Problem requirements:
Show each line of the data below in which "outline" occurs.

Data shown:

═══

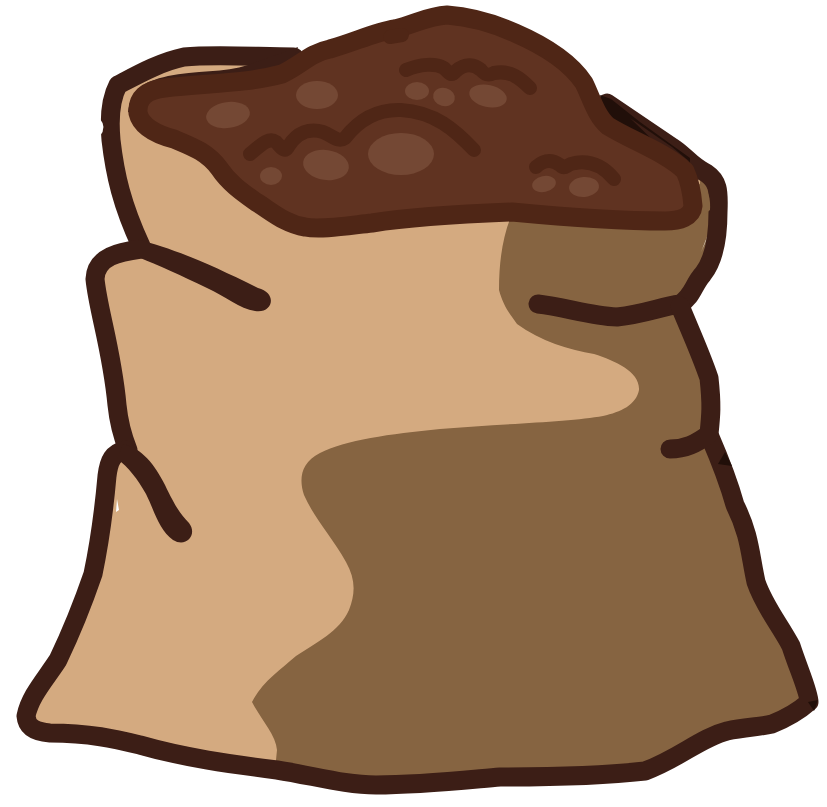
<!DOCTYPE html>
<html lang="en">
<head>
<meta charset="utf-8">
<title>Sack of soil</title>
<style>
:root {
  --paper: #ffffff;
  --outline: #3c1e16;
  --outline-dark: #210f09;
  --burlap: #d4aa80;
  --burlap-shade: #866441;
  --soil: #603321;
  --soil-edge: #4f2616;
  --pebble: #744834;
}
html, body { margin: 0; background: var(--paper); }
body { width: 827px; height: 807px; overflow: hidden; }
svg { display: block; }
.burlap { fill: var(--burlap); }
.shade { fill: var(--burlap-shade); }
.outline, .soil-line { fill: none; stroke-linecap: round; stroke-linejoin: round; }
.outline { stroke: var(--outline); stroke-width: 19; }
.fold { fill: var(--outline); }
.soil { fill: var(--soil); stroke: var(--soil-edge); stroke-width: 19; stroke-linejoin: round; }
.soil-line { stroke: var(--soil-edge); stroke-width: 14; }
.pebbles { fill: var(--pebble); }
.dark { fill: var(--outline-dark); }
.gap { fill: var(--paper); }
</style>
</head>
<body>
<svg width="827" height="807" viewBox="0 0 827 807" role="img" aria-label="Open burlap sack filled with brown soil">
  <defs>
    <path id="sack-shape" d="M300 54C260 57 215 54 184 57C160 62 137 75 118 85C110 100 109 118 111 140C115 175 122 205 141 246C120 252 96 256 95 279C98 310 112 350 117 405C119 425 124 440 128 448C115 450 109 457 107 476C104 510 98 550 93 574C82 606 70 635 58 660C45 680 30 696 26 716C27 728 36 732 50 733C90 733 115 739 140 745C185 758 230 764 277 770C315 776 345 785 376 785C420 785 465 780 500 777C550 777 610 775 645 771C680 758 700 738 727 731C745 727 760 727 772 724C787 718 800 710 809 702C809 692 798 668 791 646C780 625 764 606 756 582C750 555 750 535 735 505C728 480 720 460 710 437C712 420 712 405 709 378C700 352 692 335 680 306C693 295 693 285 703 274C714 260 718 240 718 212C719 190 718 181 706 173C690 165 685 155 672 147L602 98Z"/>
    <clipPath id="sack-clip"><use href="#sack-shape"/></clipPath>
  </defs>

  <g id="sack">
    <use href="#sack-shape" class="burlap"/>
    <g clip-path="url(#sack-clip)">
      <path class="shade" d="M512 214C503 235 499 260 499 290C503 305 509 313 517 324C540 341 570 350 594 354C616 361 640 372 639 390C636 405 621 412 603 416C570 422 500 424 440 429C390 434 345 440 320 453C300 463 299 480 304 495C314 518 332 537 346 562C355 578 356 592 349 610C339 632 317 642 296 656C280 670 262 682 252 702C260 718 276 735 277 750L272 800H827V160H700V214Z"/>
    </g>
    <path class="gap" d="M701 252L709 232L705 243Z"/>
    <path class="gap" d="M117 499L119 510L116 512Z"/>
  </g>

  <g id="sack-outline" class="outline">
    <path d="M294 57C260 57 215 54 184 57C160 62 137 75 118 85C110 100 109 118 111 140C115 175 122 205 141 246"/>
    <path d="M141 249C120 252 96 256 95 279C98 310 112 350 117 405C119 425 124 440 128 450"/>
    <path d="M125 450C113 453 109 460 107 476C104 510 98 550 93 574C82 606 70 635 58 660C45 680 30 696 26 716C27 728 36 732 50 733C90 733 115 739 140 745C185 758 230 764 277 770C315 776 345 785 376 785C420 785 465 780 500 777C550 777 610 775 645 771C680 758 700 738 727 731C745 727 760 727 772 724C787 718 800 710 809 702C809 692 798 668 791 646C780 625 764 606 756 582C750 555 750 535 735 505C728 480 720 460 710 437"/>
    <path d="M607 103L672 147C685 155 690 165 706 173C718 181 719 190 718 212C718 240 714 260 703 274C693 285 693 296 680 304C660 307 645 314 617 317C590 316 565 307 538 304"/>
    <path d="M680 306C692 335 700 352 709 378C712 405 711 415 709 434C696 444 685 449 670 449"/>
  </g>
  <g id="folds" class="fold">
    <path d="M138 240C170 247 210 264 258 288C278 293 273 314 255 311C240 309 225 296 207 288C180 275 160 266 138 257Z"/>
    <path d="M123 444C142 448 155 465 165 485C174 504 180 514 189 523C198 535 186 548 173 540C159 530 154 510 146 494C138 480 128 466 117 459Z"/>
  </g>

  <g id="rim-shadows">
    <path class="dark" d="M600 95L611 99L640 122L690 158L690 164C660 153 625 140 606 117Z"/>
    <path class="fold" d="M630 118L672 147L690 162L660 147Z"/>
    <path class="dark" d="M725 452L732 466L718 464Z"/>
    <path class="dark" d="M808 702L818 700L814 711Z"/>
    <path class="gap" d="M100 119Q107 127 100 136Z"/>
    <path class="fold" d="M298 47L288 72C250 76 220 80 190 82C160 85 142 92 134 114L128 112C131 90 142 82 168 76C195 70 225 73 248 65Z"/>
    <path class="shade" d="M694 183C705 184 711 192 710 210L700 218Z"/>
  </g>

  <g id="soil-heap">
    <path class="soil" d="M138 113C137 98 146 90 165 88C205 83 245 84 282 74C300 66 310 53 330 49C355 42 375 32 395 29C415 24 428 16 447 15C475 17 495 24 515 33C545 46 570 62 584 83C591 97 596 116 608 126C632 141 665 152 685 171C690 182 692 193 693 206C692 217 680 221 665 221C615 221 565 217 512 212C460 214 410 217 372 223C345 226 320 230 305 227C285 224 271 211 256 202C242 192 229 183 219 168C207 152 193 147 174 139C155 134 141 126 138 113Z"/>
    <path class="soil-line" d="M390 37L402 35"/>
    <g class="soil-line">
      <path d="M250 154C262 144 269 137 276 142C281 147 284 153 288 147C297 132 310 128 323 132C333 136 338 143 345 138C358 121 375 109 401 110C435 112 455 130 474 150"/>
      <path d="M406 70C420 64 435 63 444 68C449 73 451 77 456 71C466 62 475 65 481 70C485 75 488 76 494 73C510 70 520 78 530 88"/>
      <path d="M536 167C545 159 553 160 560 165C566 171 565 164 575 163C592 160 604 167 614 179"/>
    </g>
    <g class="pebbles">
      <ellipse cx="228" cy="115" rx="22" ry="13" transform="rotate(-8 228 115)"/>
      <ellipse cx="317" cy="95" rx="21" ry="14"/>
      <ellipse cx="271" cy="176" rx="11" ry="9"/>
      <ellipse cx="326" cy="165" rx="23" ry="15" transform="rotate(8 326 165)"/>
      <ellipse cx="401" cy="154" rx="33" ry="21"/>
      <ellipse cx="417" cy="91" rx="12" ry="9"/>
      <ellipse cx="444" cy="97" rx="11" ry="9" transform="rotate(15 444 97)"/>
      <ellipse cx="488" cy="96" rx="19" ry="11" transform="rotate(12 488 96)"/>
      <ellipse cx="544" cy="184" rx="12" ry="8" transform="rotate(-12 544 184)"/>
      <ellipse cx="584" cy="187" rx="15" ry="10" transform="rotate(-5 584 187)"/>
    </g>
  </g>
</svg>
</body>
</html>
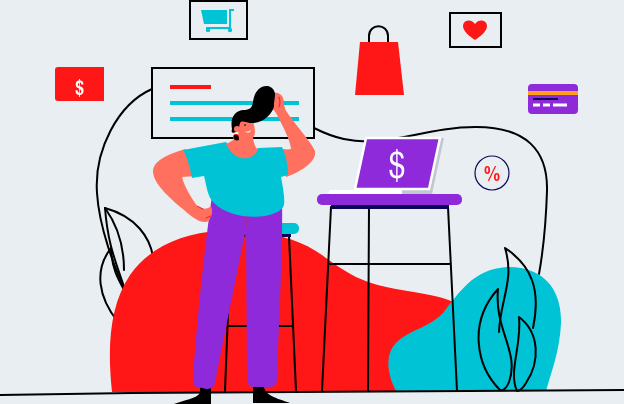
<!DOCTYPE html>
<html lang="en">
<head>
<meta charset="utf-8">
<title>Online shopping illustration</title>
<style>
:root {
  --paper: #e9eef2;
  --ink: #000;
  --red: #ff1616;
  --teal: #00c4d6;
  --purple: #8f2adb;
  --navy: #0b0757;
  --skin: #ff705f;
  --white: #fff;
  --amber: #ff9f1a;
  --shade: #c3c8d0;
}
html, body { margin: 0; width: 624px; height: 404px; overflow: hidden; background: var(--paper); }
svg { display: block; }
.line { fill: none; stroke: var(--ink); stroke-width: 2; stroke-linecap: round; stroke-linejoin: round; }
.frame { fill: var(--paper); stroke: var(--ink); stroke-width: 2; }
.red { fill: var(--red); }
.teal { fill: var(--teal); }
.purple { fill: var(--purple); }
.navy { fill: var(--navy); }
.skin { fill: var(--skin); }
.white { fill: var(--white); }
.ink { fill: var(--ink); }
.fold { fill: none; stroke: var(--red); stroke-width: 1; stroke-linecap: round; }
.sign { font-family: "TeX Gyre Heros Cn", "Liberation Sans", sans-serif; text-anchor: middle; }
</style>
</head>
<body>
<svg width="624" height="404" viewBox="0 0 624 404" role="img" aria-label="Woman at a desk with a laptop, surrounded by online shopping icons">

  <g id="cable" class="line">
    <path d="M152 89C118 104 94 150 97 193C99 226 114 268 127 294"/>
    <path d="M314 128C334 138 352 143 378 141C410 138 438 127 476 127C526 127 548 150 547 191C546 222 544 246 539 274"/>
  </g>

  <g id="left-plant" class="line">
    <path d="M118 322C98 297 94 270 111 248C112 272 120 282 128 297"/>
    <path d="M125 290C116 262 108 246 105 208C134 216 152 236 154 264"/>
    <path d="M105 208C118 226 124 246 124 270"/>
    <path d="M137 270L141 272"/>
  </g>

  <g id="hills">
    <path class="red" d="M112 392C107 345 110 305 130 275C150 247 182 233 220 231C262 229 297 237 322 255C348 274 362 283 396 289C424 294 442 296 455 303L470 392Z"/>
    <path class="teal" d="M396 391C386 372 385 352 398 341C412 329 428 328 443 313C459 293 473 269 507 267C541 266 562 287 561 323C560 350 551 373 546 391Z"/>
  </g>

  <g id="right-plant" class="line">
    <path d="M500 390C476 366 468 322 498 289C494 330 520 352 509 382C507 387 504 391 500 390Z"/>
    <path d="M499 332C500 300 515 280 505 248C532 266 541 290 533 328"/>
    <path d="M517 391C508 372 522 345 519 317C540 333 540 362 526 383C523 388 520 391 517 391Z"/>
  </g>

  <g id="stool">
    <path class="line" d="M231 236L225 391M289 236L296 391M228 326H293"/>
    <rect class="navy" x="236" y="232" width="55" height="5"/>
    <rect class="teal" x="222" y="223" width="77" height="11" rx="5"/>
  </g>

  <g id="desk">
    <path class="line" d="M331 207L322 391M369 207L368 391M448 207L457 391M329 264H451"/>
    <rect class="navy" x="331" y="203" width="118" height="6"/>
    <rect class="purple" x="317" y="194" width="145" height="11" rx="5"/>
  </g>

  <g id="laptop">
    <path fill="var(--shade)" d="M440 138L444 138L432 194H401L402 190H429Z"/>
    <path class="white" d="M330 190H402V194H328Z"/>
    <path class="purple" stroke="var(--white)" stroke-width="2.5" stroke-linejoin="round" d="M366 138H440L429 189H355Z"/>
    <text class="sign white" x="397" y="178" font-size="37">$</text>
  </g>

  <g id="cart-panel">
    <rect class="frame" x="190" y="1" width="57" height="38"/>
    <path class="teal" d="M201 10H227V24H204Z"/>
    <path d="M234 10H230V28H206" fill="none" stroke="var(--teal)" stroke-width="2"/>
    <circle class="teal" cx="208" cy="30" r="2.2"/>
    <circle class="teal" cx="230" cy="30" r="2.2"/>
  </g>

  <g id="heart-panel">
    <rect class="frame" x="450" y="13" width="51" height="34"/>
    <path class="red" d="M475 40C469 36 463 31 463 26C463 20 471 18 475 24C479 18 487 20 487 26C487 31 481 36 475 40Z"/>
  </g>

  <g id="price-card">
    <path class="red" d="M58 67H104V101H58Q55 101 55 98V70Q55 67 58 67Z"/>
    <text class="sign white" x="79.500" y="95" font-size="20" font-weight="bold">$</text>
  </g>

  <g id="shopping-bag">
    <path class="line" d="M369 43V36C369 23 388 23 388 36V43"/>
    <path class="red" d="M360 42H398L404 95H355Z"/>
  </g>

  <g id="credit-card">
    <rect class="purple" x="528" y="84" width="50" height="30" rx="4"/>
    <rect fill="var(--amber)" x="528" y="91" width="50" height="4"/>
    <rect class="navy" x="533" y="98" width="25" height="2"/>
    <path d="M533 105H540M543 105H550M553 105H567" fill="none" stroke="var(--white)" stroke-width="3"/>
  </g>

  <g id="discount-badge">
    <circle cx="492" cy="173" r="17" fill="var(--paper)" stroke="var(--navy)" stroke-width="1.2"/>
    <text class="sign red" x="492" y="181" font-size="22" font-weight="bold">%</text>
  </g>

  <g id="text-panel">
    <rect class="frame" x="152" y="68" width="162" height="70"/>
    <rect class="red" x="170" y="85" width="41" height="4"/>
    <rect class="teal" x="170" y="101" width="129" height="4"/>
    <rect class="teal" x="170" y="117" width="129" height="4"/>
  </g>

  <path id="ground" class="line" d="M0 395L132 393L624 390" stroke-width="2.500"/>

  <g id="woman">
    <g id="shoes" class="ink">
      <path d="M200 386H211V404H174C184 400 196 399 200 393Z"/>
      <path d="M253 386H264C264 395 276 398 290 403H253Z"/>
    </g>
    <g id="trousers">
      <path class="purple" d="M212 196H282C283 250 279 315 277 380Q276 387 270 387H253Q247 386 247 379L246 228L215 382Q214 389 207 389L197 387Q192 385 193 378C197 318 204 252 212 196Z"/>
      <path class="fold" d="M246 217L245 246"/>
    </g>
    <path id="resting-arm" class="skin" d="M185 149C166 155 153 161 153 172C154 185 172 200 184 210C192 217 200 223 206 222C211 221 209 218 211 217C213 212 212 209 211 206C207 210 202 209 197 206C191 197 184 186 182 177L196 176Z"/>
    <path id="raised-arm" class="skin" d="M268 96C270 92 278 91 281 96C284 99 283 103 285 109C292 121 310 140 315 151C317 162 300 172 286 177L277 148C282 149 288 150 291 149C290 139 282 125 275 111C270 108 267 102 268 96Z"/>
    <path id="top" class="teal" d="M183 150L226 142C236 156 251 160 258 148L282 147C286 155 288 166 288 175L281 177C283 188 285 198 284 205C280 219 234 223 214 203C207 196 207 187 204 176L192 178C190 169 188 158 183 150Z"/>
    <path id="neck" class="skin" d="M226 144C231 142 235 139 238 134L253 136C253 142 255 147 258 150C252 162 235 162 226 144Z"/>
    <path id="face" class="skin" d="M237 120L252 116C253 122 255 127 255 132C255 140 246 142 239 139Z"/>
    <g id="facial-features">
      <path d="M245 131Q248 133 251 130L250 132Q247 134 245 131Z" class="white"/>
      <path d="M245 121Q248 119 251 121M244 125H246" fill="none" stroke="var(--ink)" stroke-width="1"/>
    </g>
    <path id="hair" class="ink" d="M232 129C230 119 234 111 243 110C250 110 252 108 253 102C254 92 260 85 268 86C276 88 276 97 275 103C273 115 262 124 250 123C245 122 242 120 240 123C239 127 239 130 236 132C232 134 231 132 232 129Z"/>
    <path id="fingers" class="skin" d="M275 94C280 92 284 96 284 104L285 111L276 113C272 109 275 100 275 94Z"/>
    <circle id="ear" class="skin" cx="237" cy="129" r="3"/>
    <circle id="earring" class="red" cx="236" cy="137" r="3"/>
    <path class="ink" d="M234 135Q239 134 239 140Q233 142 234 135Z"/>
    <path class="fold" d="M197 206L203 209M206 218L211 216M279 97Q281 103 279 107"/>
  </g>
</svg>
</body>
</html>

═══

Completed exercise:
  --outline: #3c1e16;
  --outline-dark: #210f09;
.outline, .soil-line { fill: none; stroke-linecap: round; stroke-linejoin: round; }
.outline { stroke: var(--outline); stroke-width: 19; }
.fold { fill: var(--outline); }
.dark { fill: var(--outline-dark); }
  <g id="sack-outline" class="outline">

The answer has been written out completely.